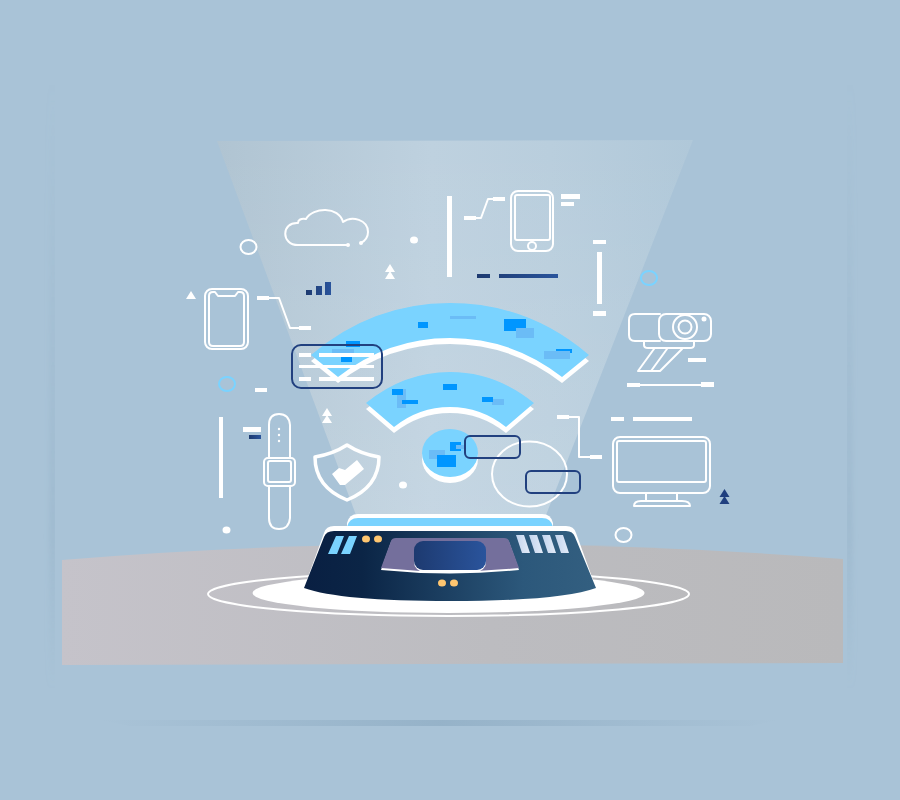
<!DOCTYPE html>
<html lang="en">
<head>
<meta charset="utf-8">
<title>Wireless network hologram</title>
<style>
:root{--sky:#a9c3d7;--white:#fff;--cyan:#7ad3ff;--azure:#0096ff;--soft:#6bbcf6;--navy:#21407f;--amber:#ffc670;--violet:#746f9c}
*{margin:0;padding:0}
html,body{width:900px;height:800px;overflow:hidden;background:var(--sky)}
svg{display:block}
.line{fill:none;stroke:var(--white);stroke-width:2;stroke-linejoin:round;stroke-linecap:round}
.white{fill:var(--white)}
.cyan{fill:var(--cyan)}
.azure{fill:var(--azure)}
.soft{fill:var(--soft)}
.navy{fill:url(#navyFade)}
.frame{fill:none;stroke:var(--navy);stroke-width:2}
.ring{fill:none;stroke:var(--cyan);stroke-width:2}
.amber{fill:var(--amber)}
</style>
</head>
<body>
<svg width="900" height="800" viewBox="0 0 900 800" role="img" aria-label="Hologram projector showing a wireless signal surrounded by connected devices">
<defs>
<linearGradient id="floorFade"><stop offset="0" stop-color="#c5c3ca"/><stop offset=".55" stop-color="#bcbcc0"/><stop offset="1" stop-color="#b9b9bb"/></linearGradient>
<linearGradient id="beamFade"><stop offset="0" stop-color="#b0c4d2"/><stop offset=".45" stop-color="#bed1df"/><stop offset=".7" stop-color="#b9cedd"/><stop offset="1" stop-color="#b0c8d9"/></linearGradient>
<linearGradient id="beamGlow" x1="0" y1="0" x2="0" y2="1"><stop offset="0" stop-color="#fff" stop-opacity="0"/><stop offset="1" stop-color="#fff" stop-opacity=".12"/></linearGradient>
<linearGradient id="bodyFade"><stop offset="0" stop-color="#091f42"/><stop offset=".2" stop-color="#0b2546"/><stop offset=".75" stop-color="#2c587b"/><stop offset="1" stop-color="#335f80"/></linearGradient>
<linearGradient id="navyFade"><stop offset="0" stop-color="#1d3a70"/><stop offset="1" stop-color="#2a549c"/></linearGradient>
<linearGradient id="ventFade"><stop offset="0" stop-color="#c3d4ed"/><stop offset="1" stop-color="#e3ebf8"/></linearGradient>
<linearGradient id="sideShade" x1="0" y1="0" x2="0" y2="1"><stop offset="0" stop-color="#86a5bd" stop-opacity="0"/><stop offset=".75" stop-color="#86a5bd" stop-opacity=".5"/><stop offset="1" stop-color="#86a5bd" stop-opacity="0"/></linearGradient>
<linearGradient id="footShade"><stop offset="0" stop-color="#86a5bd" stop-opacity="0"/><stop offset=".5" stop-color="#86a5bd" stop-opacity=".55"/><stop offset="1" stop-color="#86a5bd" stop-opacity="0"/></linearGradient>
<filter id="blur" x="-2" width="5"><feGaussianBlur stdDeviation="3 1"/></filter>
<path id="arcLarge" d="M311 355Q372 303 450 303T589 355L562 377Q512 338 450 338T338 377Z"/>
<path id="arcSmall" d="M366 403Q404 372 450 372T534 403L506 427Q481 407 450 407T394 427Z"/>
<ellipse id="signalDot" cx="450" cy="453" rx="28" ry="24"/>
<g id="arrows"><path d="M-5 0L0-8L5 0ZM-5 7L0-1L5 7Z"/></g>
<path id="vent" d="M0 0H8L14 18H6Z"/>
</defs>

<rect width="900" height="800" fill="var(--sky)"/>
<g id="panel-shadow">
<path d="M51 80H55V690H51Z" fill="url(#sideShade)" filter="url(#blur)"/>
<path d="M847 80H851V690H847Z" fill="url(#sideShade)" filter="url(#blur)"/>
<rect x="55" y="80" width="792" height="640" fill="var(--sky)"/>
<path d="M100 720H780L750 726H130Z" fill="url(#footShade)"/>
</g>

<path id="floor" d="M62 560Q250 544 450 544T843 559V663L62 665Z" fill="url(#floorFade)"/>

<g id="beam">
<path d="M217 141L693 140L546 515H356Z" fill="url(#beamFade)"/>
<path d="M217 141L693 140L546 515H356Z" fill="url(#beamGlow)"/>
</g>

<g id="stage-rings">
<ellipse class="line" cx="448.500" cy="594" rx="240.500" ry="22"/>
<ellipse class="white" cx="448.500" cy="593" rx="196" ry="20"/>
</g>

<g id="projector">
<path class="white" d="M347 530V523Q349 514 358 514H542Q551 514 553 523V530Z"/>
<path class="cyan" d="M347 527Q349 518 358 518H542Q551 518 553 527Z"/>
<path class="white" d="M304 588L324 533Q326 526 334 526H566Q574 526 576 533L596 588Z"/>
<path d="M304 588L324 537Q326 531 334 531H566Q573 531 575 537L596 588Q560 601 450 601T304 588Z" fill="url(#bodyFade)"/>
<path class="cyan" d="M336 536H344L337 554H328ZM349 536H357L350 554H341Z"/>
<g fill="url(#ventFade)"><use href="#vent" x="516" y="535"/><use href="#vent" x="529" y="535"/><use href="#vent" x="542" y="535"/><use href="#vent" x="555" y="535"/></g>
<path class="white" d="M381 570L391 542Q392 539 396 539H504Q508 539 509 542L519 570Q450 577 381 570Z"/>
<path d="M381 568L391 541Q392 538 396 538H504Q508 538 509 541L519 568Q450 575 381 568Z" fill="var(--violet)"/>
<rect class="white" x="414" y="544" width="72" height="28" rx="10"/>
<rect class="navy" x="414" y="541" width="72" height="29" rx="9"/>
<g class="amber"><ellipse cx="366" cy="539" rx="4" ry="3.500"/><ellipse cx="378" cy="539" rx="4" ry="3.500"/><ellipse cx="442" cy="583" rx="4" ry="3.500"/><ellipse cx="454" cy="583" rx="4" ry="3.500"/></g>
</g>

<g id="wireless-signal">
<use href="#arcLarge" y="6" class="white"/>
<use href="#arcLarge" class="cyan"/>
<use href="#arcSmall" y="6" class="white"/>
<use href="#arcSmall" class="cyan"/>
<use href="#signalDot" y="6" class="white"/>
<use href="#signalDot" class="cyan"/>
<g id="signal-pixels">
<path class="azure" d="M418 322H428V328H418ZM504 319H526V331H504ZM556 349H572V353H556ZM346 341H360V347H346ZM341 356H352V362H341Z"/>
<path class="soft" d="M450 316H476V319H450ZM516 328H534V338H516ZM544 351H570V359H544ZM332 349H354V356H332Z"/>
<path class="soft" d="M397 389H406V408H397ZM492 399H504V405H492ZM429 450H445V459H429Z"/>
<path class="azure" d="M392 389H403V395H392ZM402 400H418V404H402ZM443 384H457V390H443ZM482 397H493V402H482ZM450 442H461V451H450ZM437 455H456V467H437Z"/>
<path class="soft" d="M456 445H465V449H456Z"/>
</g>
</g>

<g id="message-frame">
<path class="white" d="M299 353H311V357H299ZM319 353H374V357H319ZM299 365H374V368H299ZM299 377H311V381H299ZM319 377H374V381H319Z"/>
<rect class="frame" x="292" y="345" width="90" height="43" rx="9"/>
</g>

<g id="linked-frames">
<ellipse class="line" cx="529.500" cy="474" rx="37.500" ry="32.500"/>
<rect class="frame" x="465" y="436" width="55" height="22" rx="5"/>
<rect class="frame" x="526" y="471" width="54" height="22" rx="5"/>
</g>

<path id="cloud" class="line" d="M348 245H298C281 245 281 222 298 223C298 220 301 218 306 219C313 207 339 206 343 222C352 215 368 220 368 232Q368 239 361 243"/>
<circle class="white" cx="348" cy="245" r="2"/><circle class="white" cx="361" cy="243" r="2"/>

<g id="phone-left" class="line">
<rect x="205" y="289" width="43" height="60" rx="7"/>
<path d="M213 292H215L218 296H235L238 292H240Q244 292 244 296V342Q244 346 240 346H213Q209 346 209 342V296Q209 292 213 292Z"/>
</g>

<g id="phone-top" class="line">
<rect x="511" y="191" width="42" height="60" rx="7"/>
<rect x="515" y="195" width="35" height="45" rx="2"/>
<circle cx="532" cy="246" r="4"/>
</g>

<g id="smartwatch">
<path class="line" d="M269 458V425Q269 414 279 414T290 425V458M269 486V518Q269 529 279 529T290 518V486"/>
<rect class="line" x="264" y="458" width="31" height="28" rx="4"/>
<rect class="line" x="268" y="461" width="23" height="21" rx="2"/>
<g class="white"><circle cx="279" cy="429" r="1.200"/><circle cx="279" cy="435" r="1.200"/><circle cx="279" cy="441" r="1.200"/></g>
</g>

<g id="shield">
<path class="line" stroke-width="3" style="stroke-width:3.500" d="M347 445Q361 454 379 457Q379 487 347 500Q315 487 315 457Q333 454 347 445Z"/>
<path class="white" d="M332 474L339 468L345 470L357 460L364 469L345 485H340Z"/>
</g>

<g id="webcam">
<path class="line" d="M660 314H635Q629 314 629 320V335Q629 341 635 341H660"/>
<rect class="line" x="659" y="314" width="52" height="27" rx="7"/>
<circle class="line" cx="685" cy="327" r="12"/>
<circle class="line" cx="685" cy="327" r="6.500"/>
<circle class="white" cx="704" cy="319" r="2.500"/>
<path class="line" d="M644 342V345Q644 348 648 348H690Q694 348 694 345V342M654 349L638 371H660L682 349M667 349L651 371"/>
</g>

<g id="monitor" class="line">
<rect x="613" y="437" width="97" height="56" rx="7"/>
<rect x="617" y="441" width="89" height="41" rx="2"/>
<path d="M646 493V500M677 493V500M634 506Q634 501 641 501H682Q690 501 690 506Z"/>
</g>

<g id="connectors">
<path class="line" d="M264 298H279L290 328H304M470 218H481L488 199H499M563 417H579V457H595M634 385H706"/>
<path class="white" d="M257 296H269V300H257ZM299 326H311V330H299ZM464 216H476V220H464ZM493 197H505V201H493ZM557 415H569V419H557ZM590 455H602V459H590ZM627 383H640V387H627ZM701 382H714V387H701Z"/>
</g>

<g id="bars">
<path class="white" d="M447 196H452V277H447ZM219 417H223V498H219ZM597 252H602V304H597ZM593 240H606V244H593ZM593 311H606V316H593ZM561 194H580V199H561ZM561 202H574V206H561ZM688 358H706V362H688ZM255 388H267V392H255ZM243 427H261V432H243ZM611 417H624V421H611ZM633 417H692V421H633Z"/>
<path class="navy" d="M477 274H490V278H477ZM499 274H558V278H499Z"/>
<path class="navy" d="M249 435H261V439H249Z"/>
<path class="navy" d="M306 290H312V295H306ZM316 286H322V295H316ZM325 282H331V295H325Z"/>
</g>

<g id="markers">
<use href="#arrows" x="390" y="272" class="white"/>
<use href="#arrows" x="327" y="416" class="white"/>
<use href="#arrows" x="724.500" y="497" fill="var(--navy)"/>
<path class="white" d="M186 299L191 291L196 299Z"/>
<g class="white"><ellipse cx="414" cy="240" rx="4" ry="3.500"/><ellipse cx="403" cy="485" rx="4" ry="3.500"/><ellipse cx="226.500" cy="530" rx="4" ry="3.500"/></g>
<ellipse class="line" cx="248.500" cy="247" rx="8" ry="7"/>
<ellipse class="line" cx="623.500" cy="535" rx="8" ry="7"/>
<ellipse class="ring" cx="649" cy="278" rx="8" ry="7"/>
<ellipse class="ring" cx="227" cy="384" rx="8" ry="7"/>
</g>
</svg>
</body>
</html>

-=-=-

◆ WHAT YOU NEED TO DO
Lines wanted from the listing above: the line with "493V500M677 493V500M634 506Q634" up to and including the line with "298H279L290 328H304M470 218H481L488". Please write them out exactly, adding nothing else.

◆ FINISHED TASK
<path d="M646 493V500M677 493V500M634 506Q634 501 641 501H682Q690 501 690 506Z"/>
</g>

<g id="connectors">
<path class="line" d="M264 298H279L290 328H304M470 218H481L488 199H499M563 417H579V457H595M634 385H706"/>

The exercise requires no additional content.